> _How to complete this task_:
A word-for-word copy of the records below is required.

> _Data extracts_:
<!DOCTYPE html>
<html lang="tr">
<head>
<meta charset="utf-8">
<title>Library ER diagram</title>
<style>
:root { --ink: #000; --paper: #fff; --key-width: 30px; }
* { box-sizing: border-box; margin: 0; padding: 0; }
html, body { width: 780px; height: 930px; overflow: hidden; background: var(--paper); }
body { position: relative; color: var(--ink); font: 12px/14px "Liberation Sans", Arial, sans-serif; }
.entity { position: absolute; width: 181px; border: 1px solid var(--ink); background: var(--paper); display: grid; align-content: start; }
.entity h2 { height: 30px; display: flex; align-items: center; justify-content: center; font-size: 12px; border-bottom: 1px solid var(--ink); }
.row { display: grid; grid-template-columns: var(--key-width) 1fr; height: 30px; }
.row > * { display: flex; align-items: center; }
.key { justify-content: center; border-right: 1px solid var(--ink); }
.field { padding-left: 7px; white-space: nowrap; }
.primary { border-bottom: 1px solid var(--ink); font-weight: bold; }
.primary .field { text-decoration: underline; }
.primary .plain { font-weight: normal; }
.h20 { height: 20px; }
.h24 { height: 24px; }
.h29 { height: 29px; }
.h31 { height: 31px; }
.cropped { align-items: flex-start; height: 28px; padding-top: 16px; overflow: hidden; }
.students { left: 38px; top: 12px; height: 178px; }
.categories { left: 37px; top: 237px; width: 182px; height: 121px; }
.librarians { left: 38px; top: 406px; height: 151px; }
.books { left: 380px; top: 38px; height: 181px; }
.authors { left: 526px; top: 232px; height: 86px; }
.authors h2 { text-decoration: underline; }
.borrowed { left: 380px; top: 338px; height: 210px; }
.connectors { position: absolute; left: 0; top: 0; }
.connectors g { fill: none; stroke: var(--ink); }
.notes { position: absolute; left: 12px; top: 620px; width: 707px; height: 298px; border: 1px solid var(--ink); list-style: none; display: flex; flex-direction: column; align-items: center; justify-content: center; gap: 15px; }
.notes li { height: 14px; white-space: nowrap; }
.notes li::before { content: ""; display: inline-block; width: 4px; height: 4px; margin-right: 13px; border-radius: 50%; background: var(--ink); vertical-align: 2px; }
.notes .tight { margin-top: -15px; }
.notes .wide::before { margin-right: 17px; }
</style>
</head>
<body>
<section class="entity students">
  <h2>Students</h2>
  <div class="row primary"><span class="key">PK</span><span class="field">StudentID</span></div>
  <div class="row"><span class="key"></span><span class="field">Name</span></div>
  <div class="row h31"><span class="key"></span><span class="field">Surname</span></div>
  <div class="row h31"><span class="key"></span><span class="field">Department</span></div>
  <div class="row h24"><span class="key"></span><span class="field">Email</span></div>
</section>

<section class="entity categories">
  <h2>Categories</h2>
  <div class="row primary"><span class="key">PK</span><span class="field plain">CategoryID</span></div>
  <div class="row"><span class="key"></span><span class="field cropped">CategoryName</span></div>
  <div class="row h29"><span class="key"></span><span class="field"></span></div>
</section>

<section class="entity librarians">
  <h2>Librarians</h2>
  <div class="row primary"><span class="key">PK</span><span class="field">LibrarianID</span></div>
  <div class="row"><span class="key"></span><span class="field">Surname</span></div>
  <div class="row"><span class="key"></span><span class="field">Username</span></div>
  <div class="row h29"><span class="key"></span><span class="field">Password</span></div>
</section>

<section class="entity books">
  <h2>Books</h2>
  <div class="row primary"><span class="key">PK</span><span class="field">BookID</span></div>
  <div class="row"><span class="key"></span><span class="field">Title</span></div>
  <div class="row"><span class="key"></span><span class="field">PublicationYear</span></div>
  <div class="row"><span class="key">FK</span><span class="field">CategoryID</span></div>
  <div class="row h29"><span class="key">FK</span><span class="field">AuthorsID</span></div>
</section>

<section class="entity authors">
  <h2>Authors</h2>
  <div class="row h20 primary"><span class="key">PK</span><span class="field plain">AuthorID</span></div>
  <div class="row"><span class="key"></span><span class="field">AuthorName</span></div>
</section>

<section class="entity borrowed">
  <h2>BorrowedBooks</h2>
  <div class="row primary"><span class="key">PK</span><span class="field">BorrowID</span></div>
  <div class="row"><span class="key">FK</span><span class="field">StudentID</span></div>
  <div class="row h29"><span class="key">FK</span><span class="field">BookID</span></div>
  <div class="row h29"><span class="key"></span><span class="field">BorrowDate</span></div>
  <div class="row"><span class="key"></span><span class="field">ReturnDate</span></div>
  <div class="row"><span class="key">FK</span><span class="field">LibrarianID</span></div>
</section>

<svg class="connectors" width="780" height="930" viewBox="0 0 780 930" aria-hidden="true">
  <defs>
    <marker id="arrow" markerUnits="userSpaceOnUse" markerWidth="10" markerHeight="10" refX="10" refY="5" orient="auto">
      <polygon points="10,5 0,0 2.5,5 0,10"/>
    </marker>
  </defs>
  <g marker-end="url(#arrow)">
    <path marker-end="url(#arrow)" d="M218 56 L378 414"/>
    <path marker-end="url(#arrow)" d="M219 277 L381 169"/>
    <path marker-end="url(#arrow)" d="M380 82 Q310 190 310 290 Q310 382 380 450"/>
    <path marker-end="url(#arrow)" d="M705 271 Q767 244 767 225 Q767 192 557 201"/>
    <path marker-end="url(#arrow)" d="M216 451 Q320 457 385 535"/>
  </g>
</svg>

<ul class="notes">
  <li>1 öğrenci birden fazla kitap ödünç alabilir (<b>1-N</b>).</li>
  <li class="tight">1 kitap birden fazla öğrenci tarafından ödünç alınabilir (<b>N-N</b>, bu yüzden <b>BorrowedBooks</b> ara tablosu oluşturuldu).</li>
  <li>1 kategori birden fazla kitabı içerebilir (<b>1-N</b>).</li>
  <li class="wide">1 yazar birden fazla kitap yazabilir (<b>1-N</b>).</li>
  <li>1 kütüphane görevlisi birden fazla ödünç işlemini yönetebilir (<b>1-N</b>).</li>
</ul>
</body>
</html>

> _Output below_:
<!DOCTYPE html>
<html lang="tr">
<head>
<meta charset="utf-8">
<title>Library ER diagram</title>
<style>
:root { --ink: #000; --paper: #fff; --key-width: 30px; }
* { box-sizing: border-box; margin: 0; padding: 0; }
html, body { width: 780px; height: 930px; overflow: hidden; background: var(--paper); }
body { position: relative; color: var(--ink); font: 12px/14px "Liberation Sans", Arial, sans-serif; }
.entity { position: absolute; width: 181px; border: 1px solid var(--ink); background: var(--paper); display: grid; align-content: start; }
.entity h2 { height: 30px; display: flex; align-items: center; justify-content: center; font-size: 12px; border-bottom: 1px solid var(--ink); }
.row { display: grid; grid-template-columns: var(--key-width) 1fr; height: 30px; }
.row > * { display: flex; align-items: center; }
.key { justify-content: center; border-right: 1px solid var(--ink); }
.field { padding-left: 7px; white-space: nowrap; }
.primary { border-bottom: 1px solid var(--ink); font-weight: bold; }
.primary .field { text-decoration: underline; }
.primary .plain { font-weight: normal; }
.h20 { height: 20px; }
.h24 { height: 24px; }
.h29 { height: 29px; }
.h31 { height: 31px; }
.cropped { align-items: flex-start; height: 28px; padding-top: 16px; overflow: hidden; }
.students { left: 38px; top: 12px; height: 178px; }
.categories { left: 37px; top: 237px; width: 182px; height: 121px; }
.librarians { left: 38px; top: 406px; height: 151px; }
.books { left: 380px; top: 38px; height: 181px; }
.authors { left: 526px; top: 232px; height: 86px; }
.authors h2 { text-decoration: underline; }
.borrowed { left: 380px; top: 338px; height: 210px; }
.connectors { position: absolute; left: 0; top: 0; }
.connectors g { fill: none; stroke: var(--ink); }
.notes { position: absolute; left: 12px; top: 620px; width: 707px; height: 298px; border: 1px solid var(--ink); list-style: none; display: flex; flex-direction: column; align-items: center; justify-content: center; gap: 15px; }
.notes li { height: 14px; white-space: nowrap; }
.notes li::before { content: ""; display: inline-block; width: 4px; height: 4px; margin-right: 13px; border-radius: 50%; background: var(--ink); vertical-align: 2px; }
.notes .tight { margin-top: -15px; }
.notes .wide::before { margin-right: 17px; }
</style>
</head>
<body>
<section class="entity students">
  <h2>Students</h2>
  <div class="row primary"><span class="key">PK</span><span class="field">StudentID</span></div>
  <div class="row"><span class="key"></span><span class="field">Name</span></div>
  <div class="row h31"><span class="key"></span><span class="field">Surname</span></div>
  <div class="row h31"><span class="key"></span><span class="field">Department</span></div>
  <div class="row h24"><span class="key"></span><span class="field">Email</span></div>
</section>

<section class="entity categories">
  <h2>Categories</h2>
  <div class="row primary"><span class="key">PK</span><span class="field plain">CategoryID</span></div>
  <div class="row"><span class="key"></span><span class="field cropped">CategoryName</span></div>
  <div class="row h29"><span class="key"></span><span class="field"></span></div>
</section>

<section class="entity librarians">
  <h2>Librarians</h2>
  <div class="row primary"><span class="key">PK</span><span class="field">LibrarianID</span></div>
  <div class="row"><span class="key"></span><span class="field">Surname</span></div>
  <div class="row"><span class="key"></span><span class="field">Username</span></div>
  <div class="row h29"><span class="key"></span><span class="field">Password</span></div>
</section>

<section class="entity books">
  <h2>Books</h2>
  <div class="row primary"><span class="key">PK</span><span class="field">BookID</span></div>
  <div class="row"><span class="key"></span><span class="field">Title</span></div>
  <div class="row"><span class="key"></span><span class="field">PublicationYear</span></div>
  <div class="row"><span class="key">FK</span><span class="field">CategoryID</span></div>
  <div class="row h29"><span class="key">FK</span><span class="field">AuthorsID</span></div>
</section>

<section class="entity authors">
  <h2>Authors</h2>
  <div class="row h20 primary"><span class="key">PK</span><span class="field plain">AuthorID</span></div>
  <div class="row"><span class="key"></span><span class="field">AuthorName</span></div>
</section>

<section class="entity borrowed">
  <h2>BorrowedBooks</h2>
  <div class="row primary"><span class="key">PK</span><span class="field">BorrowID</span></div>
  <div class="row"><span class="key">FK</span><span class="field">StudentID</span></div>
  <div class="row h29"><span class="key">FK</span><span class="field">BookID</span></div>
  <div class="row h29"><span class="key"></span><span class="field">BorrowDate</span></div>
  <div class="row"><span class="key"></span><span class="field">ReturnDate</span></div>
  <div class="row"><span class="key">FK</span><span class="field">LibrarianID</span></div>
</section>

<svg class="connectors" width="780" height="930" viewBox="0 0 780 930" aria-hidden="true">
  <defs>
    <marker id="arrow" markerUnits="userSpaceOnUse" markerWidth="10" markerHeight="10" refX="10" refY="5" orient="auto">
      <polygon points="10,5 0,0 2.5,5 0,10"/>
    </marker>
  </defs>
  <g marker-end="url(#arrow)">
    <path marker-end="url(#arrow)" d="M218 56 L378 414"/>
    <path marker-end="url(#arrow)" d="M219 277 L381 169"/>
    <path marker-end="url(#arrow)" d="M380 82 Q310 190 310 290 Q310 382 380 450"/>
    <path marker-end="url(#arrow)" d="M705 271 Q767 244 767 225 Q767 192 557 201"/>
    <path marker-end="url(#arrow)" d="M216 451 Q320 457 385 535"/>
  </g>
</svg>

<ul class="notes">
  <li>1 öğrenci birden fazla kitap ödünç alabilir (<b>1-N</b>).</li>
  <li class="tight">1 kitap birden fazla öğrenci tarafından ödünç alınabilir (<b>N-N</b>, bu yüzden <b>BorrowedBooks</b> ara tablosu oluşturuldu).</li>
  <li>1 kategori birden fazla kitabı içerebilir (<b>1-N</b>).</li>
  <li class="wide">1 yazar birden fazla kitap yazabilir (<b>1-N</b>).</li>
  <li>1 kütüphane görevlisi birden fazla ödünç işlemini yönetebilir (<b>1-N</b>).</li>
</ul>
</body>
</html>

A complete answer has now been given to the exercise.